1) MINES Saint-Étienne leads a Specialist Task Force (STF) financed by the European Telecommunications Standards Institute (ETSI), with the goal to consolidate the Smart Anything REFerence (SAREF) standard ontology and its community of industrial users, based on the experience of the the EUREKA ITEA 12004 SEAS project (3 years, 15 M€, 35 partners). The SEAS ontology is modular and versioned, and is built on top of core reference ontology patterns that can be instantiated to create the SEAS ontology itself with a homogeneous and predictable structure for the modelling and the description of any kind of engineering-related data/information/systems. Ontology patterns are like design patterns in object oriented programming. They describe structural, logical, or naming, best practices that one can consider when building an ontology. https://ci.mines-stetienne.fr/seas/
2) SPARQL-Generate is an extension of SPARQL 1.1 for querying not only RDF datasets but also documents in arbitrary formats. It offers a simple template-based option to generate RDF Graphs from documents, and presents the following advantages: a) anyone familiar with SPARQL can easily learn SPARQL-Generate; b) SPARQL-Generate leverages the expressivity of SPARQL 1.1: Aggregates, Solution Sequences and Modifiers, SPARQL functions and their extension mechanism; c) it integrates seamlessly with existing standards for consuming Semantic Web data, such as SPARQL or Semantic Web programming frameworks. One can use its Apache 2.0 implementation to generate RDF from web documents in XML, JSON, CSV, HTML, CBOR, and plain text with regular expressions. https://ci.mines-stetienne.fr/sparql-generate/

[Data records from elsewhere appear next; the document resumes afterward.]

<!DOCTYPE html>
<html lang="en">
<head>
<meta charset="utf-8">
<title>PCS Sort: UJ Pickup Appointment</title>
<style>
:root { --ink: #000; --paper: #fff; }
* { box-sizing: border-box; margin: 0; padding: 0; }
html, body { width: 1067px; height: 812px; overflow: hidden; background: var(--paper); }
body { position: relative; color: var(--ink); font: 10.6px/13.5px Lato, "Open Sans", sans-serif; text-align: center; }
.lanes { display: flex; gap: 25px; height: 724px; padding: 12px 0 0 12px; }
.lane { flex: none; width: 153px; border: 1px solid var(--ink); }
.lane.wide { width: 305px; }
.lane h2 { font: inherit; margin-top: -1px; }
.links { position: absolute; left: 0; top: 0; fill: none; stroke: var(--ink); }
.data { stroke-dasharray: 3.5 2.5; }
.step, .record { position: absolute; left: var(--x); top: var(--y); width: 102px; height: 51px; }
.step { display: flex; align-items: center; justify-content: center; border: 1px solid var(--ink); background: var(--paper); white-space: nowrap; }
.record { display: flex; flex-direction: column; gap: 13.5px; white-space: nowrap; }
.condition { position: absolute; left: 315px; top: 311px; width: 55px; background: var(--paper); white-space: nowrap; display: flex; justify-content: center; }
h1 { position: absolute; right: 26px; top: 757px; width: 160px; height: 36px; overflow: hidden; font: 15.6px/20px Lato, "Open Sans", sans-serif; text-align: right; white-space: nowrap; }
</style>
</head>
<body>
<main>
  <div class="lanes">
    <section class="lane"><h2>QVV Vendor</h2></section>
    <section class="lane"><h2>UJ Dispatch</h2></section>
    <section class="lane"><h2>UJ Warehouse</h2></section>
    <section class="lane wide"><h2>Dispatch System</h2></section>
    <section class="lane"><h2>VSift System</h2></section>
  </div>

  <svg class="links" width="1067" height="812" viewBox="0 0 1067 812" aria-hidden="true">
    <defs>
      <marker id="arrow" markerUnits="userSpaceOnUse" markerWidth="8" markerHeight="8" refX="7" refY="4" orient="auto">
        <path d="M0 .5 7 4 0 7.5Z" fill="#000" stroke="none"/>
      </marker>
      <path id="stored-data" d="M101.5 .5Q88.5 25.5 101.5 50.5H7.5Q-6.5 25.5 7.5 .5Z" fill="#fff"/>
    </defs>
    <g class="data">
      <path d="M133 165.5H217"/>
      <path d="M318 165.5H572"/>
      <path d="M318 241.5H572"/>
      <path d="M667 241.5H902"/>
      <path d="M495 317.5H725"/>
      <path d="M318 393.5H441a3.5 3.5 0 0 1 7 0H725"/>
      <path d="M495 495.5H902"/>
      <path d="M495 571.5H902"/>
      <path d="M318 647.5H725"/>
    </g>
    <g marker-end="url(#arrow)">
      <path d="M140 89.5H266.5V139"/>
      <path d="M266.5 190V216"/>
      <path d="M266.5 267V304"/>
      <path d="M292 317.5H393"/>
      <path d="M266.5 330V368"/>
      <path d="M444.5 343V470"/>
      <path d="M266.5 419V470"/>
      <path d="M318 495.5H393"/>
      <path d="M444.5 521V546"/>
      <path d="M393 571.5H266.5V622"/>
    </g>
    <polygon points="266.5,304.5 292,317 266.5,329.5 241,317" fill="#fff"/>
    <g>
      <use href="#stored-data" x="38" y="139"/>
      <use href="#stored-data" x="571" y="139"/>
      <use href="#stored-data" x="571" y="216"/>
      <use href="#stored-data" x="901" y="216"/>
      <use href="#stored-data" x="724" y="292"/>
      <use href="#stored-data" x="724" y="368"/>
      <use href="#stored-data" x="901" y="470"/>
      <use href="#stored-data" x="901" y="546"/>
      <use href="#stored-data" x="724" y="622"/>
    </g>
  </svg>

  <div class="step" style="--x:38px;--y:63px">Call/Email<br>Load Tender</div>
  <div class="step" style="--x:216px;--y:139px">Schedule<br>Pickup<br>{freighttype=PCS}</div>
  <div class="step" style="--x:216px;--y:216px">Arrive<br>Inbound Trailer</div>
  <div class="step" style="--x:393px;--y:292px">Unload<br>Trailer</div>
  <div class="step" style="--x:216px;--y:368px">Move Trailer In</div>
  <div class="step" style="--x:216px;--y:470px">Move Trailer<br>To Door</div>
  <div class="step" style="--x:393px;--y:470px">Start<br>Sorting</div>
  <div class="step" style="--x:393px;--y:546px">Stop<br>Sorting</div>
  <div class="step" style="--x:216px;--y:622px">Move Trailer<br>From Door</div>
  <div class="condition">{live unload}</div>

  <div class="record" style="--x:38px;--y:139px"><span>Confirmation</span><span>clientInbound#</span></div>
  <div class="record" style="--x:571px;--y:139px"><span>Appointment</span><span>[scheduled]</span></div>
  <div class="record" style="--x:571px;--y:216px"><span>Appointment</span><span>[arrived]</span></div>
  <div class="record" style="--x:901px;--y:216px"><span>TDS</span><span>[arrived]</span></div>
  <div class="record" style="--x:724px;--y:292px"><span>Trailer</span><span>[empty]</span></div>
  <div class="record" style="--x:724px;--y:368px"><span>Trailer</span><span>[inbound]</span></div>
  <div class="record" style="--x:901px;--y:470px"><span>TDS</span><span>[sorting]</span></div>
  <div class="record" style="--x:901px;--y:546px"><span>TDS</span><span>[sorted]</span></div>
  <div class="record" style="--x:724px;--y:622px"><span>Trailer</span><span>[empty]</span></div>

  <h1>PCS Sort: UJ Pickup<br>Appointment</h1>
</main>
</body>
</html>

3) The Linked Datatypes initative (LINDT) aims at enabling lightweight descriptions of useful knowledge on the Web of Data, using simple RDF literals empowered by RDF Datatypes. The flagship Datatype is cdt:ucum that can be used to describe measurements with any unit defined in The Unified Code for Units of Measure: a code system intended to include all units of measures being contemporarily used in international science, engineering, and business. Different from using existing vocabularies for quantities and units of measures (schema.org, QUDT, OM, ...), SPARQL queries can leverage the native SPARQL operators (=, <, etc.) to compare UCUM literals, and arithmetic functions (+, -, *, /) to manipulate quantity value literals. https://ci.mines-stetienne.fr/lindt/